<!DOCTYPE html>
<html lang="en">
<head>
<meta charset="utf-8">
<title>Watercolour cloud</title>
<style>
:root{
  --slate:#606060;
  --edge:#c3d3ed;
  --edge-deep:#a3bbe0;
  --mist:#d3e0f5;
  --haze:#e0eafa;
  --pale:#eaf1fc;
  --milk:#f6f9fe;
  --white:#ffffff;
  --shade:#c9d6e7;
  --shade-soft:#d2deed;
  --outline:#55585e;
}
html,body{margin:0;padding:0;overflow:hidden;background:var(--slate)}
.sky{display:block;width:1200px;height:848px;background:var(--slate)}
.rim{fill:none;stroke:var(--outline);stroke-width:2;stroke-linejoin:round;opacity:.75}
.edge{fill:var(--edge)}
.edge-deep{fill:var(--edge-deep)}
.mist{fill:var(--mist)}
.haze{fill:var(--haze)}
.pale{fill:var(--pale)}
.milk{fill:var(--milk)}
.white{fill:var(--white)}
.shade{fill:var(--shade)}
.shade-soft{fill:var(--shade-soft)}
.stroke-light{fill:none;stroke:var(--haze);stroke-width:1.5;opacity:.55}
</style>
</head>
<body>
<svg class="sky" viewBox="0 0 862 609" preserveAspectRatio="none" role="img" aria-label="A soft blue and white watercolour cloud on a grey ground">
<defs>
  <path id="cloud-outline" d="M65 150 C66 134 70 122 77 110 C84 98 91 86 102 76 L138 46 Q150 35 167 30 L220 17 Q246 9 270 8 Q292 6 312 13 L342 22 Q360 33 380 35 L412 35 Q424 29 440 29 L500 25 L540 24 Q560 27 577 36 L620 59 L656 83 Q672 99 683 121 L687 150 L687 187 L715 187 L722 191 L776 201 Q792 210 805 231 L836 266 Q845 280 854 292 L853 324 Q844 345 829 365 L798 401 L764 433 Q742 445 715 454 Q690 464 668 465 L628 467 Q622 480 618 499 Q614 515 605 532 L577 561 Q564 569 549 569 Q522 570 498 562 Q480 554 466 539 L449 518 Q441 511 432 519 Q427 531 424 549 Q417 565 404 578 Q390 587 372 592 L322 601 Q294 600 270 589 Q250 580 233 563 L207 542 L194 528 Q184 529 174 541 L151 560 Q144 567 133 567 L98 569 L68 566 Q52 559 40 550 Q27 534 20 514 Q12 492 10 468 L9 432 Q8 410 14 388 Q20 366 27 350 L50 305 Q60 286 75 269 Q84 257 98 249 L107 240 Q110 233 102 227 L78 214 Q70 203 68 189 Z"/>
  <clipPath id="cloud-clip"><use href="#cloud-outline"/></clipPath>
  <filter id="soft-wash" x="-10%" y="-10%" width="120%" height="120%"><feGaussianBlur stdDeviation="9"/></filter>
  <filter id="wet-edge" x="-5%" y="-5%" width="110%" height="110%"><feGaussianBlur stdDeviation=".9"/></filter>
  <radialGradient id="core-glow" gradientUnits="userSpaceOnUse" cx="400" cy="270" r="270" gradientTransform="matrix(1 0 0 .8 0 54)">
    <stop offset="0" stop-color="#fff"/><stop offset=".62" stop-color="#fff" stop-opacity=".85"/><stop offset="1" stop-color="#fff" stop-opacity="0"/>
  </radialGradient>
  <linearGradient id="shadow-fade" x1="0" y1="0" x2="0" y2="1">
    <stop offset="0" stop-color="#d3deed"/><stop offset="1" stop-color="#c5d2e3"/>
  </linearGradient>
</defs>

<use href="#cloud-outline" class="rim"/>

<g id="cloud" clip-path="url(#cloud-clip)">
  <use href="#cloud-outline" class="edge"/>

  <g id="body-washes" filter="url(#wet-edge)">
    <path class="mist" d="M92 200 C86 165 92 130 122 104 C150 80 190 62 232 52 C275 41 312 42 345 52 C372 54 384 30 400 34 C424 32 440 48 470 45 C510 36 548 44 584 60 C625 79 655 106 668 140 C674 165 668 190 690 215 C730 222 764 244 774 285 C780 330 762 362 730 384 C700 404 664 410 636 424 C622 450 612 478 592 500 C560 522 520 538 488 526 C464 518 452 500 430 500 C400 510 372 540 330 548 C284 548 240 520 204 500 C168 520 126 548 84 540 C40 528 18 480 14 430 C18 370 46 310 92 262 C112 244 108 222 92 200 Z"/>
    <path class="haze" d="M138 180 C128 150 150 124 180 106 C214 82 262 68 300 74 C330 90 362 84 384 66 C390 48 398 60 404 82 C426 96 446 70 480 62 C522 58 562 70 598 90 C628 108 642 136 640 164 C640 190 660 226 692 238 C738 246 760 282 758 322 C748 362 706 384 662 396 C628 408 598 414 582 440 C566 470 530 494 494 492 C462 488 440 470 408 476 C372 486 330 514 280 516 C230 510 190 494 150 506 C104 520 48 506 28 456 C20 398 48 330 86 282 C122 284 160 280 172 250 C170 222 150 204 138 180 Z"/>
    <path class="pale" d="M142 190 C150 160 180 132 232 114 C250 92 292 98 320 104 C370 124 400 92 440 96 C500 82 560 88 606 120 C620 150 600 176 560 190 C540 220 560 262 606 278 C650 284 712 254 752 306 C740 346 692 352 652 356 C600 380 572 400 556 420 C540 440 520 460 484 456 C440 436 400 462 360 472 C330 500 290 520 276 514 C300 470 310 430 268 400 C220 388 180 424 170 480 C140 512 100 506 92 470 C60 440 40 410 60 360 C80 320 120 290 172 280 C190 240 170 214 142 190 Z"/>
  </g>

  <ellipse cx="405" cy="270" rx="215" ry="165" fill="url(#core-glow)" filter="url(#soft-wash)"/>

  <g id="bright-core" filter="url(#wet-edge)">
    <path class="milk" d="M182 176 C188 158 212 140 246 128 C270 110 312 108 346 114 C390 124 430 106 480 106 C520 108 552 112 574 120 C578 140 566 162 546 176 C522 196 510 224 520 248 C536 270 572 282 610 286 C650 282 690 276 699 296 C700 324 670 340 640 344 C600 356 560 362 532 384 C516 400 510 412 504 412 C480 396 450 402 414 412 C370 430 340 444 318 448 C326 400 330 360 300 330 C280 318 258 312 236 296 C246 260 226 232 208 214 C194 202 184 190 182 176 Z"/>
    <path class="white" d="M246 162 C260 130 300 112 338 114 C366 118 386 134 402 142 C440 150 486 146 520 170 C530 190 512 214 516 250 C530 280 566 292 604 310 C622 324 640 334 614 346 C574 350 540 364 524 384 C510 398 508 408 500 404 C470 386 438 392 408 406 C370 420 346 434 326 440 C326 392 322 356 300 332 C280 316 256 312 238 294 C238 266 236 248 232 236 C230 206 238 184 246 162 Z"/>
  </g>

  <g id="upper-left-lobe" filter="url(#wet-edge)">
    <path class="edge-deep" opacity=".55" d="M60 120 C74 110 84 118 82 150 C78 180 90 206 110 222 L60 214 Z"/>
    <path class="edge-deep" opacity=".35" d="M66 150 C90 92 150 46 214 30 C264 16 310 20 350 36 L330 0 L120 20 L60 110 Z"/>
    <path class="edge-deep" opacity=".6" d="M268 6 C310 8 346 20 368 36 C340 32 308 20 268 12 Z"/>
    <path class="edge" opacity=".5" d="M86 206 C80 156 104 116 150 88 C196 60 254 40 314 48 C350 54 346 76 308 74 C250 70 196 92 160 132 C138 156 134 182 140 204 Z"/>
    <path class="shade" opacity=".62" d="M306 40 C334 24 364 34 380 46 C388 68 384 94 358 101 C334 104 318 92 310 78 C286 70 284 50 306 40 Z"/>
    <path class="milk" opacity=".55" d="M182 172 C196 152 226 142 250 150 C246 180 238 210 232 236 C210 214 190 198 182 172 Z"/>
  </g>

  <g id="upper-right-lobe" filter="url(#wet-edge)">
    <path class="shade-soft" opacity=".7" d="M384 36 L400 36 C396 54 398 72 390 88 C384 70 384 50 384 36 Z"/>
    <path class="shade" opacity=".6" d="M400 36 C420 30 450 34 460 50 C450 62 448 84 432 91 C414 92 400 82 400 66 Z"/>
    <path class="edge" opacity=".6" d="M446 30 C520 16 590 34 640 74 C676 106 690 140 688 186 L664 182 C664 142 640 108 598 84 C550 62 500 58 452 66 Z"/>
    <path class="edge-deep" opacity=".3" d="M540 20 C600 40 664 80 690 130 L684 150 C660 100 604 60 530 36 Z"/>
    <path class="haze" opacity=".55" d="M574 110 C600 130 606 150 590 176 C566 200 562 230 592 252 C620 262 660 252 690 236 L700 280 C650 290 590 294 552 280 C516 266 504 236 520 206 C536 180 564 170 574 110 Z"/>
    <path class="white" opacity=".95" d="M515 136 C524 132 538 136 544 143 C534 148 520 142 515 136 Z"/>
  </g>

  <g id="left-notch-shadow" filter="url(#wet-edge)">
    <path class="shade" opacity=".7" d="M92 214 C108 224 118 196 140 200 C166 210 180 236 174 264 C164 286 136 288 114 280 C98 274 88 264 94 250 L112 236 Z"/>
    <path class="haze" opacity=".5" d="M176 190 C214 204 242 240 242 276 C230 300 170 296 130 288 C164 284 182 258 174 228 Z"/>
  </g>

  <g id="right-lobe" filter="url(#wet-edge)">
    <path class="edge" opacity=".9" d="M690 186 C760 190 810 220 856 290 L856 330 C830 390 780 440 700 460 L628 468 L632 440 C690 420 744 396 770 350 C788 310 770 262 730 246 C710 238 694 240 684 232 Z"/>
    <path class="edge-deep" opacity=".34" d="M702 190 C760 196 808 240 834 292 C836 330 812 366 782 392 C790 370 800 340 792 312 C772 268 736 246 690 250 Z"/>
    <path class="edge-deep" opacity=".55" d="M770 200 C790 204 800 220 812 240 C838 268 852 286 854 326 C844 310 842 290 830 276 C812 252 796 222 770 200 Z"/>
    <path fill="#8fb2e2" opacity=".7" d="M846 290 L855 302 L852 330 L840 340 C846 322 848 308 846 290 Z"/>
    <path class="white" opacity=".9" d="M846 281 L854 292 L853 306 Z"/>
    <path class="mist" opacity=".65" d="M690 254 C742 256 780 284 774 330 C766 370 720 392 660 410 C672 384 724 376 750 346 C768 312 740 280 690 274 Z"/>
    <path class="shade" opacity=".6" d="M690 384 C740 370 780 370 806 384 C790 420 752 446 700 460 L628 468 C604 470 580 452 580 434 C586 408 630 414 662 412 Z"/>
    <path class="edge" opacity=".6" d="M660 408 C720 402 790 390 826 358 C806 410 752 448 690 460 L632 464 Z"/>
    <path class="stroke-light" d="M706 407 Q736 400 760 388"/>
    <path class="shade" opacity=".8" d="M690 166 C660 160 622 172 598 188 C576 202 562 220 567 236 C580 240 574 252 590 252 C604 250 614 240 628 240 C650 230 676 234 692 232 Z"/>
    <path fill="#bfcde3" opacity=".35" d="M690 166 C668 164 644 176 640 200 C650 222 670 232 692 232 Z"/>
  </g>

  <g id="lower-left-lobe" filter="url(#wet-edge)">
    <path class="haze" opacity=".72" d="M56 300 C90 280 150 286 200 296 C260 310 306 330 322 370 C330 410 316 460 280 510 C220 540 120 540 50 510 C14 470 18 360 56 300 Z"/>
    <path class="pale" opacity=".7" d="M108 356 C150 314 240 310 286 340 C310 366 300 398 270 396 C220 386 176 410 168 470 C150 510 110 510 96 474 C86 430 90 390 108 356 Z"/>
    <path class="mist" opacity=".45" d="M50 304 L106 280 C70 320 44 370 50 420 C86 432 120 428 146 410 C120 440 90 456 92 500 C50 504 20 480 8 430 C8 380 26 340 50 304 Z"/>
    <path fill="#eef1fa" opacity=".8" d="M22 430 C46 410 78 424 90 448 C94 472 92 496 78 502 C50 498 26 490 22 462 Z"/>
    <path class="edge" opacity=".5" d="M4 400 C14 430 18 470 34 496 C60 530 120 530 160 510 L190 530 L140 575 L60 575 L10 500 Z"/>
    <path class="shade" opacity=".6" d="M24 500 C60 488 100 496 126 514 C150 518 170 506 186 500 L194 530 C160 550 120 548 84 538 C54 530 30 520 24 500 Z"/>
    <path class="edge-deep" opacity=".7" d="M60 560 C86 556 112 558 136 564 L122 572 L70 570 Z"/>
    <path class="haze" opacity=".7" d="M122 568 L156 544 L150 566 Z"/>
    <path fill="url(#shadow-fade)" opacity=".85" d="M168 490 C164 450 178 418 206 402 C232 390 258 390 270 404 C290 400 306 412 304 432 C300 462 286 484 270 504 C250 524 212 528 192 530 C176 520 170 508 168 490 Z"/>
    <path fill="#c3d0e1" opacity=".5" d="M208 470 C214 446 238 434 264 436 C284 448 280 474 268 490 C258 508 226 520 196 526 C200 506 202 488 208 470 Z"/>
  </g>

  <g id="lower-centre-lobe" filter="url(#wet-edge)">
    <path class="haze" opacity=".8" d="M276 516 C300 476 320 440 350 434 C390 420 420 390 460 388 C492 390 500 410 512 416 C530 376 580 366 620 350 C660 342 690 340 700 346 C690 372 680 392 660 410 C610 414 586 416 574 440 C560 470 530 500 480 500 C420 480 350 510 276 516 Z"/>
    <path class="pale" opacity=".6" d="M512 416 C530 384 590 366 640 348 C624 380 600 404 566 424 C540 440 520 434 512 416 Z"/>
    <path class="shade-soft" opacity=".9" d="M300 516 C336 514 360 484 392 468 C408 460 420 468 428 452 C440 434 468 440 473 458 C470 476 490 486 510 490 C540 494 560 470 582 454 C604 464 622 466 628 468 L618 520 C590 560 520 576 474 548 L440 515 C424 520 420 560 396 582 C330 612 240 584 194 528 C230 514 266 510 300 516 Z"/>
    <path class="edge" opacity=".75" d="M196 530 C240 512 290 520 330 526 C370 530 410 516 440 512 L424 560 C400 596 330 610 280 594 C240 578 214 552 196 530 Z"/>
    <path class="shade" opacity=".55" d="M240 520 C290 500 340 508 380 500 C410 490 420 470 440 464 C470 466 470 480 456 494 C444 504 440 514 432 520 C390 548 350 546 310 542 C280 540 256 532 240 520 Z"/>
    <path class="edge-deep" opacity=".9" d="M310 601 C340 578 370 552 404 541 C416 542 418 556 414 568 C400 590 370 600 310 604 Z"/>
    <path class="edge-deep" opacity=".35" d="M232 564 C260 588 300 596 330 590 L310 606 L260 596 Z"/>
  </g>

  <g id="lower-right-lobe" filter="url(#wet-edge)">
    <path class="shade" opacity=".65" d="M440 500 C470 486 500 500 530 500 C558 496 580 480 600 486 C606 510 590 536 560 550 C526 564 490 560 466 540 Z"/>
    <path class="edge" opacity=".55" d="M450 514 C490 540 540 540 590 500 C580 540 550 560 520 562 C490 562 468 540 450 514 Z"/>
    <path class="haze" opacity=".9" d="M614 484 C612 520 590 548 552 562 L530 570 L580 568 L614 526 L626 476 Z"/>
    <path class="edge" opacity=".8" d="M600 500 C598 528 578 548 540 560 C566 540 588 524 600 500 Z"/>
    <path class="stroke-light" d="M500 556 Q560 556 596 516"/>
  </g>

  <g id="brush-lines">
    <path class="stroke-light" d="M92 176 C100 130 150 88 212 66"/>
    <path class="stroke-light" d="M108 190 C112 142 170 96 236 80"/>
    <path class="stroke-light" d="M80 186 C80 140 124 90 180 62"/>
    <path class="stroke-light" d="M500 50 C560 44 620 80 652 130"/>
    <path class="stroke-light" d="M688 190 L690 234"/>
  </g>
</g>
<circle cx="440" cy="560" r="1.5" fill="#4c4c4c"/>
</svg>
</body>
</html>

How to complete this task: Lines with the word "stroke" in the data need counting; report the count alone.

Response box: 9